Today we experienced the first rain of the trip, which was kind of depressing, but it ended up becoming sunny later in the day. Our first stop of the day was BV. We had to run into the welcome center because of the heavy rain. We met our guide for the morning, and she took us into the winemaking facility. We learned some interesting stuff from her about the valley itself. There is a 15-degree difference between northern Napa and southern Napa, and on average it rains about 10’’ more on the western side of Napa versus the eastern side. There are over 60 different soil types in the world, and Napa has 33 of them, furthermore Napa is able to grow just about every varietal of grape there is. After some background information on Napa valley, Sam showed us around a little bit and told us some basic information on some of the processes that take place in the facility.
Bladder presses are used primarily for white wine so that no grape skin contact takes place to prevent the delicate flavors of the wine from being exposed to harsh and bitter flavors derived from the skins and pits. Bladder presses function by a membrane in the center being inflated. White wines are typically fermented in a closed top fermentation tank, compared to open top fermentation tanks commonly used for red wines, the difference between the two accomodates the different temperature levels required for fermenting white vs. red. After some basic information on the winemaking facility, she told us a bit about the different lines that are made here. BV Napa, Rutherford and the Latour lines are all made here on premise whereas the BV coastal estates is not. Jade Mountain Cabernet as well as the Sterling organic wines are both made here. In August 2010 Rosenblum’s winemaking operation was moved to this property because of the buyout. Sam then proceeded to show us the Flagship room where the Latour label is made. This was truly the highlight of the BV tour; the Latour room was absolutely incredible.

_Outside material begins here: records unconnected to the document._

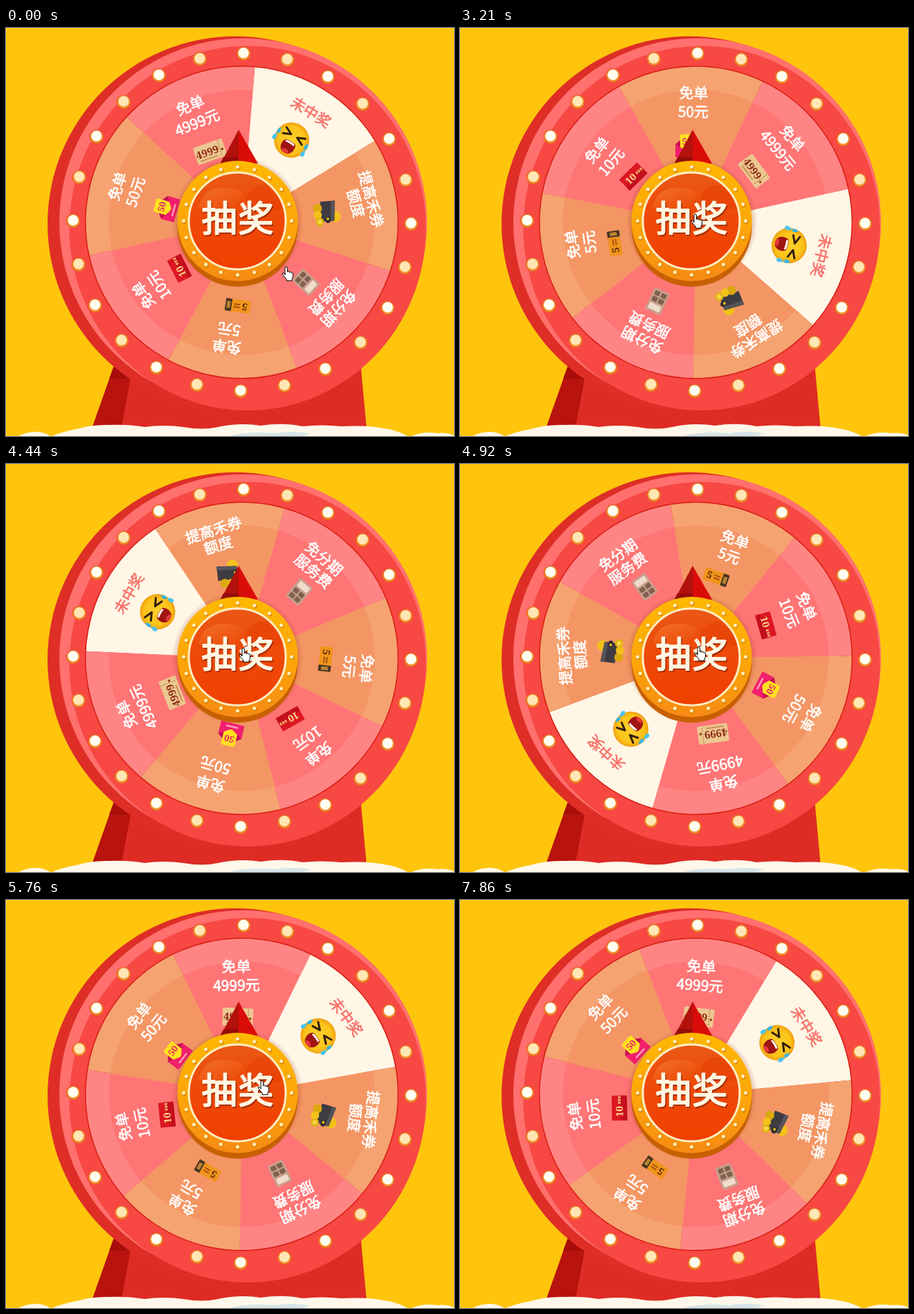
These frames come from a looping animation (647x590 px, 8480 ms). An HTML page:

```html
<!DOCTYPE html>
<html lang="zh-CN">
<head>
<meta charset="utf-8">
<title>抽奖</title>
<style>
  html, body { margin: 0; width: 100%; height: 100%; overflow: hidden; background: #ffc50c; }
  svg { display: block; width: 647px; height: 590px; }
  text { font-family: "Noto Sans CJK SC", "Noto Sans CJK", sans-serif; text-anchor: middle; }
  .label { font-size: 21px; stroke-width: .7px; }
  .title { font-size: 51px; letter-spacing: 2px; stroke-width: 2px; stroke-linejoin: round; }
  .serif { font-family: "Noto Serif", serif; font-weight: 700; }
</style>
</head>
<body>
<svg viewBox="0 0 647 590">
  <defs>
    <linearGradient id="gold" x2="0" y2="1">
      <stop stop-color="#ffb800"/><stop offset=".55" stop-color="#fda50a"/><stop offset="1" stop-color="#f68a14"/>
    </linearGradient>
    <linearGradient id="button" x2="0" y2="1">
      <stop stop-color="#ea5817"/><stop offset=".4" stop-color="#ee4a08"/><stop offset="1" stop-color="#f14000"/>
    </linearGradient>
    <linearGradient id="gloss" x2="1" y2="1">
      <stop stop-color="#f58a3c" stop-opacity=".6"/><stop offset="1" stop-color="#f05a14" stop-opacity=".1"/>
    </linearGradient>
    <radialGradient id="face">
      <stop stop-color="#ffd02c"/><stop offset=".75" stop-color="#fcc31a"/><stop offset="1" stop-color="#f0a010"/>
    </radialGradient>
    <radialGradient id="halo">
      <stop offset=".65" stop-color="#f5a030"/><stop offset=".88" stop-color="#ea6a28"/><stop offset="1" stop-color="#f04a30" stop-opacity="0"/>
    </radialGradient>
    <radialGradient id="shade">
      <stop offset=".88" stop-color="#8a3010" stop-opacity=".32"/><stop offset="1" stop-color="#8a3010" stop-opacity="0"/>
    </radialGradient>
  </defs>

  <rect width="647" height="590" fill="#ffc50c"/>
  <path d="M159 480L123 582H521L512 484Z" fill="#de2c25"/>
  <path d="M159 480L123 582H166L183 490Z" fill="#b8130d"/>
  <path d="M157 486L149 507H180L183 486Z" fill="#a80d0a"/>
  <g fill="#fff8ea">
    <path d="M18 590Q32 583 46 584Q56 585 64 590Z"/>
    <path d="M66 590Q84 583 102 580Q124 573 150 574Q176 573 200 577Q228 573 256 577Q284 582 306 577Q338 570 368 575Q400 570 428 576Q456 573 484 576Q518 574 546 579Q566 582 580 590Z"/>
    <path d="M586 590Q604 583 622 586Q636 584 647 589V590Z"/>
  </g>
  <path d="M326 589Q352 583 388 586Q410 582 440 586L428 590H326Z" fill="#d6e6e8"/>

  <circle cx="331" cy="283" r="271" fill="#de2e26"/>
  <ellipse cx="342.5" cy="281" rx="265.5" ry="266" fill="#ff706e"/>
  <ellipse cx="349" cy="289.5" rx="257.5" ry="263.5" fill="#f74843"/>
  <g id="bulbs"></g>

  <circle cx="340.5" cy="281" r="226.5" fill="#d81e14"/>
  <g id="wheel"></g>

  <circle cx="334.5" cy="281" r="95" fill="url(#shade)"/>
  <path d="M336 147L310 196H336Z" fill="#b3110b"/>
  <path d="M336 147L364 196H336Z" fill="#da0c0a"/>
  <path d="M314 187H336V197H309Z" fill="#960d0c"/>

  <circle cx="334.5" cy="287" r="87" fill="#c86002"/>
  <circle cx="334.5" cy="279" r="87" fill="url(#gold)"/>
  <g id="studs"></g>
  <circle cx="334" cy="279" r="70" fill="url(#button)" stroke="#ffeec4" stroke-width="3"/>
  <path d="M278 260Q284 232 312 231Q340 231 342 240Q338 254 318 262Q300 268 278 260Z" fill="url(#gloss)"/>
  <path d="M346 250Q352 228 374 227Q394 240 400 262Q376 262 346 250Z" fill="#e23a00" opacity=".45"/>
  <text class="title" x="337" y="296" fill="#a52c04" stroke="#a52c04">抽奖</text>
  <text class="title" x="335.500" y="294" fill="#fff6e2" stroke="#fff6e2">抽奖</text>

  <g id="cursor" fill="#fff" stroke="#000" stroke-linejoin="round">
    <path id="hand" d="M5 13V3a1.7 1.7 0 0 1 3.4 0V9a1.5 1.5 0 0 1 3 .5a1.5 1.5 0 0 1 2.8.7a1.3 1.3 0 0 1 2.3 1V15q0 2-1.5 4V21.4H7V19Q4 15.5 1.3 12.3Q.4 10.6 2 10.2Q3.4 10.2 5 13Z"/>
    <path id="arrow" d="M.5.5V16.5L4.2 13L6.7 18.6L9 17.6L6.6 12.1H11.6Z"/>
  </g>
</svg>
<script>
const LOOP = 8480;
const $ = id => document.getElementById(id);
const polar = (deg, r) => {
  const a = deg * Math.PI / 180;
  return [r * Math.sin(a), -r * Math.cos(a)].map(v => +v.toFixed(2));
};
const ring = (n, draw) => Array.from({ length: n }, (_, i) => draw(i)).join('');
const rect = (x, y, w, h, fill, r = 0) =>
  `<rect x="${x}" y="${y}" width="${w}" height="${h}" rx="${r}" fill="${fill}"/>`;
const disc = (x, y, r, fill) => `<circle cx="${x}" cy="${y}" r="${r}" fill="${fill}"/>`;
const path = (d, fill) => `<path d="${d}" fill="${fill}"/>`;

$('bulbs').innerHTML = ring(24, i => {
  const [x, y] = polar(i * 15 + .5, 244);
  return disc(341 + x, 281 + y, 11, 'url(#halo)') +
    disc(341 + x, 280 + y, 7.6, i % 2 ? '#ffe6b4' : '#fffdf0');
});
$('studs').innerHTML = ring(20, i => {
  const [x, y] = polar(i * 18, 78);
  return disc(335.3 + x, 280.3 + y, 3, '#dc8204') + disc(334.5 + x, 279 + y, 2.5, '#fff0b8');
});

const tear = x => path(`M${x} -8q-5 8 0 10q5 -2 0 -10Z`, '#35b5e8') +
  path(`M${x * 1.04} 2q-6 9 0 11q6 -2 0 -11Z`, '#4cc4f0');
const icons = {
  face: disc(0, 0, 25.5, 'url(#face)') +
    '<path d="M-16 -12L-5 -7L-16 -2M16 -12L5 -7L16 -2" fill="none" stroke="#33200c" stroke-width="3" stroke-linecap="round" stroke-linejoin="round"/>' +
    path('M-8 3Q0 1 8 3Q11 7 10 13Q8 21 0 21Q-8 21 -10 13Q-11 7 -8 3Z', '#a01414') +
    path('M-7 3.500Q0 1.500 7 3.500V6Q0 5 -7 6Z', '#fff') +
    path('M-6 18Q0 12 6 18Q3 21 0 21Q-3 21 -6 18Z', '#e8383a') +
    tear(-23) + tear(23),
  wallet: disc(8, -11, 8, '#f2c21a') + path('M-15 -13L14 -9L13 10L-16 8Z', '#3d3c42') +
    path('M-15 -13L14 -9V-4L-15 -7Z', '#56545a') + rect(7, -3, 9, 6, '#2a292e', 2) +
    disc(10, 0, 2, '#e8bd20') + disc(-7, 13, 6.5, '#dba90e') + disc(3, 14, 6, '#f2c21a') +
    disc(13, 12, 6, '#e3b414') + disc(13, 12, 3, '#f8d84a'),
  calculator: rect(-12, -17, 24, 34, '#c89f8c', 3) + rect(-9, -14, 18, 9, '#f0dccd', 1) +
    [-9, 1].map(x => [-2, 7].map(y => rect(x, y, 8, 7, '#80604f', 1)).join('')).join(''),
  ticket: rect(-18, -9, 36, 18, '#f0941c', 1) + rect(9, -9, 9, 18, '#493524', 1) +
    rect(11, -5, 5, 10, '#b98532') + rect(-3, -3, 9, 2, '#a8540c') + rect(-3, 1, 9, 2, '#a8540c') +
    '<text class="serif" x="-10" y="5" font-size="14" fill="#5c2a08">5</text>',
  card: rect(-18, -11, 36, 22, '#dc1723', 1) + path('M-18 4L18 -2V11H-18Z', '#c40f1d') +
    '<text class="serif" x="-5" y="5" font-size="14" fill="#ffd98c">10</text>' +
    [6, 10, 14].map(x => rect(x, -2, 3, 4, '#f5a56a')).join(''),
  envelope: path('M-17 -3L0 -16L17 -3V16H-17Z', '#c3104f') + rect(-10, -17, 20, 24, '#ffe11f', 3) +
    '<text class="serif" y="-2" font-size="13" fill="#e8256a">50</text>' +
    path('M-17 -3L0 8L17 -3V16H-17Z', '#f21f6c') + rect(-9, 10, 18, 2.5, '#ff9cc0'),
  coupon: rect(-22, -13, 44, 26, '#ecc78f', 2) +
    '<text class="serif" x="-4" y="5" font-size="15" fill="#8c2414">4999</text>' +
    rect(-17, 8, 26, 2, '#c99358') +
    '<path d="M15 -12V12" stroke="#9c5c2c" stroke-dasharray="2 2"/>' + disc(18, 2, 1.8, '#9c3c1c'),
};

// Angles are measured clockwise from the start of the white sector.
const sectors = [
  { from: 0, lines: ['未中奖'], at: 27.3, r: 188, tilt: 27, icon: 'face', iconAt: 26.4, iconR: 139, iconTilt: 27 },
  { from: 53.7, lines: ['提高禾券', '额度'], at: 75, r: 190, tilt: 70, gap: 23, icon: 'wallet', iconAt: 78.3, iconR: 124, iconTilt: 78 },
  { from: 103.4, lines: ['免分期', '服务费'], at: 126.9, r: 187, tilt: 128, gap: 24, icon: 'calculator', iconAt: 128.3, iconR: 127, iconTilt: 128 },
  { from: 154.6, lines: ['免单', '5元'], at: 182.2, r: 181, tilt: 184, gap: 25, icon: 'ticket', iconAt: 177.9, iconR: 121, iconTilt: 184 },
  { from: 203.2, lines: ['免单', '10元'], at: 228.6, r: 177, tilt: 232, gap: 27, icon: 'card', iconAt: 228.7, iconR: 112, iconTilt: 238 },
  { from: 253, lines: ['免单', '50元'], at: 281.4, r: 187, tilt: 283, gap: 27, icon: 'envelope', iconAt: 276, iconR: 111, iconTilt: 281 },
  { from: 307.7, lines: ['免单', '4999元'], at: 331.4, r: 185, tilt: 333, gap: 27, icon: 'coupon', iconAt: 331, iconR: 112, iconTilt: 336 },
];
const white = ['#fff6e6', '#fff6e6'], orange = ['#f5a371', '#f49664'], pink = ['#ff8585', '#ff7575'];
const wedge = (a, b, r, fill) =>
  path(`M0 0L${polar(a, r)}A${r} ${r} 0 0 1 ${polar(b, r)}Z`, fill);
const place = (a, r, tilt, body) =>
  `<g transform="rotate(${a}) translate(0 ${-r}) rotate(${tilt - a})">${body}</g>`;

$('wheel').innerHTML = sectors.map((s, i) => {
  const to = i < 6 ? sectors[i + 1].from : 360;
  const [outer, inner] = !i ? white : i % 2 ? orange : pink;
  const ink = i ? '#fff' : '#f8736c';
  const text = s.lines.map((line, n) =>
    `<text class="label" y="${7.8 + (n && n * s.gap)}" fill="${ink}" stroke="${ink}">${line}</text>`).join('');
  return wedge(s.from, to, 225, outer) + wedge(s.from, to, 192, inner) +
    place(s.at, s.r, s.tilt, text) + place(s.iconAt, s.iconR, s.iconTilt, icons[s.icon]);
}).join('');

// The picture moves only at these moments.
const ticks = [0, 280, 400, 550, 700, 820, 970, 1090, 1210, 1360, 2320, 2440, 2590,
  3210, 3330, 3450, 3600, 3750, 3870, 3990, 4140, 4290, 4440, 4560, 4680, 4800, 4920,
  5040, 5160, 5310, 5460, 5610, 5760, 5910, 6030, 6180, 6330, 6450, 6570, 6720, 6840,
  6960, 7080, 7200, 7350, 7470, 7590, 7740, 7860];
const spin = [[3090, 4.8], [3210, 77.6], [3750, 487.9], [4440, 992.6], [4920, 1276.1],
  [5760, 1466.1], [6030, 1471.1]];
const moves = [[0, 398, 344], [400, 371, 322], [550, 361, 312], [820, 337, 284], [1210, 329, 275],
  [1360, 329, 272], [2440, 332, 268], [2590, 333, 268], [3750, 333, 268], [4440, 336, 265],
  [4920, 338, 263], [5760, 363, 260], [6180, 395, 267], [6570, 449, 295], [7200, 472, 323],
  [7590, 579, 539], [7740, 579, 571], [7860, 579, 592]];

const segment = (keys, t) => {
  let i = 0;
  while (i < keys.length - 2 && t >= keys[i + 1][0]) i++;
  const [a, b] = [keys[i][0], keys[i + 1][0]];
  return [i, Math.min(1, Math.max(0, (t - a) / (b - a))), b - a];
};
const rate = i => (spin[i + 1][1] - spin[i][1]) / (spin[i + 1][0] - spin[i][0]);
const slope = i => {
  if (i === 0) return rate(0);
  if (i === spin.length - 1) return 0;
  const [a, b] = [rate(i - 1), rate(i)];
  return 2 * a * b / (a + b);
};
const angle = t => {
  const [i, u, span] = segment(spin, t);
  const [y0, y1] = [spin[i][1], spin[i + 1][1]];
  const ease = u * u * (3 - 2 * u);
  return y0 + (y1 - y0) * ease + span * u * (1 - u) * (slope(i) * (1 - u) - slope(i + 1) * u);
};

const begin = performance.now();
function draw() {
  const now = (performance.now() - begin) % LOOP;
  const t = ticks.filter(k => k <= now).pop() || 0;
  $('wheel').setAttribute('transform', `translate(340.5 281) rotate(${angle(t)})`);
  const [i, u] = segment(moves, t);
  const [x, y] = [1, 2].map(n => Math.round(moves[i][n] + (moves[i + 1][n] - moves[i][n]) * u));
  $('cursor').setAttribute('transform', `translate(${x} ${y})`);
  const over = x < 420;
  $('hand').setAttribute('visibility', over ? 'visible' : 'hidden');
  $('arrow').setAttribute('visibility', over ? 'hidden' : 'visible');
  requestAnimationFrame(draw);
}
draw();
</script>
</body>
</html>
```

In 1900 Georges de Latour founded BV and he strove to produce a world-class wine. Over the years the flagship wine won many accolades but eventually needed some revision. At a certain point, several million was invested into the Latour line; it was given its own private facility and state of the art technology, including automatic hourly pumpovers, 3 different fermentation options and special barrel racks used to gently incorporate the lees into the wine on a regular basis.
After a great tour and tasting at BV we traveled just up the road to Beringer. The Beringer campus is strikingly beautiful as you pull up the landscaped drive, past the old historic Rhine house to the welcome center.
Off in the distance a bit you can see the old winemaking facility that is built into the mountainside. However beautiful the facility was, the tour was lacking in quality. I felt as if we were treated just as any other tourist on any other day (except for our tasting in the Rhine house), perhaps its because the tour program is lacking in complexity, or that the facility we were at just didn’t have that much to offer in terms of guided tours. Whatever the case may be, the Beringer tour was my least favorite of the trip, and thus I found that I took the least amount of notes. The lady who conducted our tour was very nice and knowledgeable; you could tell she has been doing this for a long time. She told us a little bit about the Beringer brothers while she showed us the cave system built into the mountain.
The brothers came from Germany and first bought the property in Napa in 1875. Fredrick the older brother was a businessman and Jacob the younger brother was the winemaker. When they first started out, Jacob would make the wine, and Fredrick would sell it. They eventually became successful enough to expand their enterprise, and in 1883 Fredrick built his home (now known as the Rhine house). Their winemaking facility was one of the very first gravity fed systems in existence. The tasting that we had was quite nice, and one of the better tastings we participated in on this trip. We had the pleasure of tasting some of their top of the line products, which were delicious!
This concludes day 3, please stay tuned for more.